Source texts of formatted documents
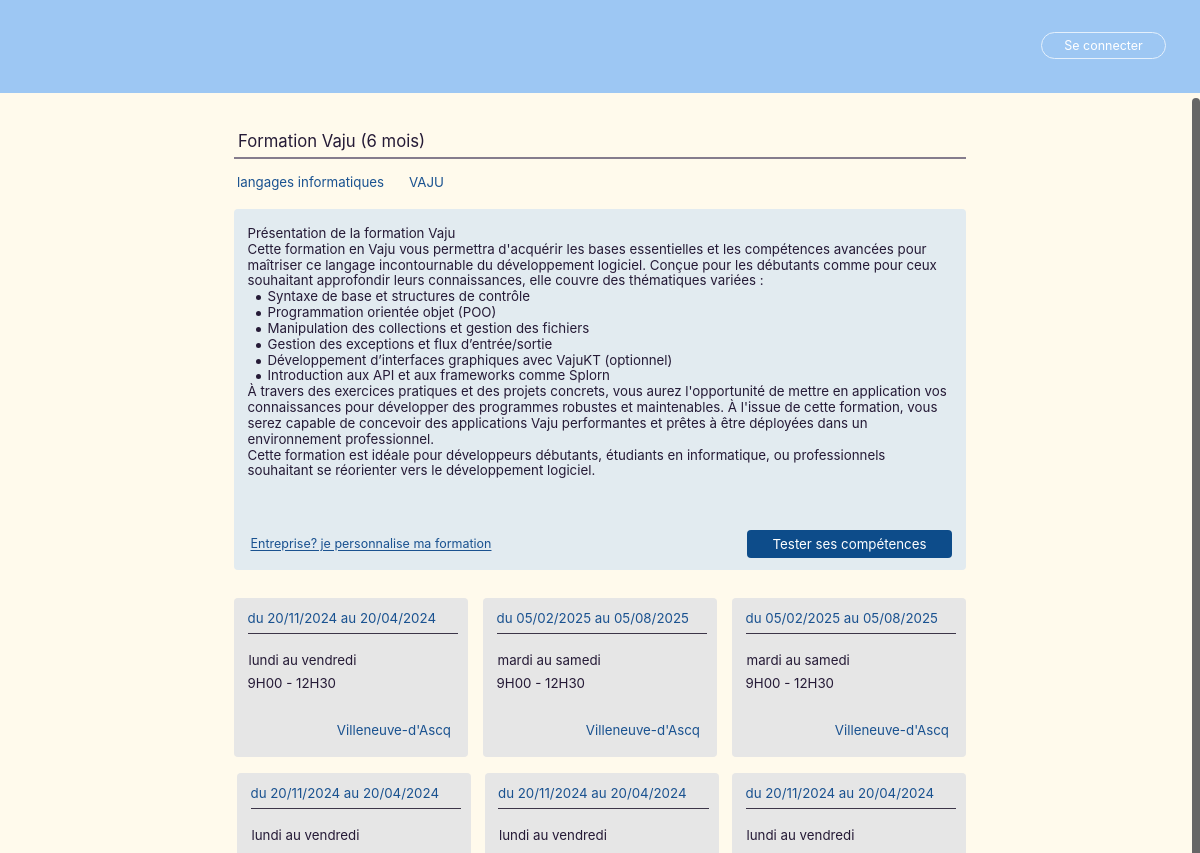
<!DOCTYPE html>
<html lang="fr">
<head>
<meta charset="utf-8">
<title>Formation Vaju</title>
<style>
:root {
  --sky: #9dc7f3;
  --cream: #fffaec;
  --panel: #e2ebf0;
  --card: #e6e6e6;
  --navy: #0d4c8a;
  --link: #1a5290;
  --ink: #251a36;
  --rule: #857c8d;
  --scroll: #666;
}
* { box-sizing: border-box; margin: 0; padding: 0; }
html, body { width: 1200px; height: 853px; overflow: hidden; }
body {
  position: relative;
  background: var(--cream);
  color: var(--ink);
  font: 13.3px/16px Inter, "Noto Sans", sans-serif;
  white-space: nowrap;
}
a { color: var(--link); text-decoration: none; }
.topbar {
  display: flex;
  justify-content: flex-end;
  height: 93px;
  padding: 32px 34px 0 0;
  background: var(--sky);
}
.login {
  width: 125px;
  height: 27px;
  border: 1px solid #e4f0fc;
  border-radius: 14px;
  color: #fff;
  font-size: 12.5px;
  line-height: 25px;
  text-align: center;
}
main { width: 732px; margin-left: 234px; }
h1 {
  height: 66px;
  padding: 38px 0 0 4px;
  border-bottom: 2px solid var(--rule);
  font-size: 16.7px;
  font-weight: 400;
  line-height: 20px;
}
.tags { display: flex; gap: 25px; margin: 15px 0 19px; padding-left: 3px; }
.presentation {
  display: flex;
  flex-direction: column;
  justify-content: space-between;
  height: 361px;
  padding: 17px 14px 12px 13.5px;
  border-radius: 4px;
  background: var(--panel);
}
.description { line-height: 15.83px; }
.description h2 { font: inherit; }
.description ul { list-style: none; padding-left: 20px; }
.description li { position: relative; }
.description li::before {
  content: "";
  position: absolute;
  left: -12px;
  top: 6px;
  width: 5px;
  height: 5px;
  border-radius: 50%;
  background: var(--ink);
}
.actions { display: flex; justify-content: space-between; align-items: center; padding-left: 3px; }
.custom { font-size: 12.5px; text-decoration: underline; text-underline-offset: 2px; }
.test {
  width: 205px;
  height: 28px;
  border-radius: 4px;
  background: var(--navy);
  color: #fff;
  line-height: 28px;
  text-align: center;
}
.sessions { display: grid; grid-template-columns: repeat(3, 234px); justify-content: space-between; margin-top: 28px; }
.sessions.next { margin: 16px 0 0 3px; }
.session {
  height: 159px;
  padding: 12px 10px 0 13.5px;
  border-radius: 4px;
  background: var(--card);
}
.session h3 {
  height: 24px;
  border-bottom: 1px solid #3c3548;
  color: var(--link);
  font: inherit;
}
.days { margin: 18px 0 7px 1px; }
.place { margin-top: 31px; padding-right: 7px; text-align: right; }
.scrollbar {
  position: absolute;
  right: 0;
  top: 98px;
  width: 8px;
  height: 770px;
  border-radius: 4px;
  background: var(--scroll);
}
</style>
</head>
<body>
<header class="topbar"><a class="login" href="#">Se connecter</a></header>
<main>
  <h1>Formation Vaju (6 mois)</h1>
  <nav class="tags"><a href="#">langages informatiques</a><a href="#">VAJU</a></nav>

  <section class="presentation">
    <div class="description">
      <h2>Présentation de la formation Vaju</h2>
      <p>Cette formation en Vaju vous permettra d'acquérir les bases essentielles et les compétences avancées pour<br>
      maîtriser ce langage incontournable du développement logiciel. Conçue pour les débutants comme pour ceux<br>
      souhaitant approfondir leurs connaissances, elle couvre des thématiques variées :</p>
      <ul>
        <li>Syntaxe de base et structures de contrôle</li>
        <li>Programmation orientée objet (POO)</li>
        <li>Manipulation des collections et gestion des fichiers</li>
        <li>Gestion des exceptions et flux d’entrée/sortie</li>
        <li>Développement d’interfaces graphiques avec VajuKT (optionnel)</li>
        <li>Introduction aux API et aux frameworks comme Splorn</li>
      </ul>
      <p>À travers des exercices pratiques et des projets concrets, vous aurez l'opportunité de mettre en application vos<br>
      connaissances pour développer des programmes robustes et maintenables. À l'issue de cette formation, vous<br>
      serez capable de concevoir des applications Vaju performantes et prêtes à être déployées dans un<br>
      environnement professionnel.</p>
      <p>Cette formation est idéale pour développeurs débutants, étudiants en informatique, ou professionnels<br>
      souhaitant se réorienter vers le développement logiciel.</p>
    </div>
    <div class="actions">
      <a class="custom" href="#">Entreprise? je personnalise ma formation</a>
      <a class="test" href="#">Tester ses compétences</a>
    </div>
  </section>

  <section class="sessions">
    <article class="session">
      <h3>du 20/11/2024 au 20/04/2024</h3>
      <p class="days">lundi au vendredi</p>
      <p>9H00 - 12H30</p>
      <p class="place"><a href="#">Villeneuve-d'Ascq</a></p>
    </article>
    <article class="session">
      <h3>du 05/02/2025 au 05/08/2025</h3>
      <p class="days">mardi au samedi</p>
      <p>9H00 - 12H30</p>
      <p class="place"><a href="#">Villeneuve-d'Ascq</a></p>
    </article>
    <article class="session">
      <h3>du 05/02/2025 au 05/08/2025</h3>
      <p class="days">mardi au samedi</p>
      <p>9H00 - 12H30</p>
      <p class="place"><a href="#">Villeneuve-d'Ascq</a></p>
    </article>
  </section>

  <section class="sessions next">
    <article class="session">
      <h3>du 20/11/2024 au 20/04/2024</h3>
      <p class="days">lundi au vendredi</p>
    </article>
    <article class="session">
      <h3>du 20/11/2024 au 20/04/2024</h3>
      <p class="days">lundi au vendredi</p>
    </article>
    <article class="session">
      <h3>du 20/11/2024 au 20/04/2024</h3>
      <p class="days">lundi au vendredi</p>
    </article>
  </section>
</main>
<div class="scrollbar"></div>
</body>
</html>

◆ TRY IT ◆
Show the lines above with "none".

◆ FINISHED TASK ◆
a { color: var(--link); text-decoration: none; }
.description ul { list-style: none; padding-left: 20px; }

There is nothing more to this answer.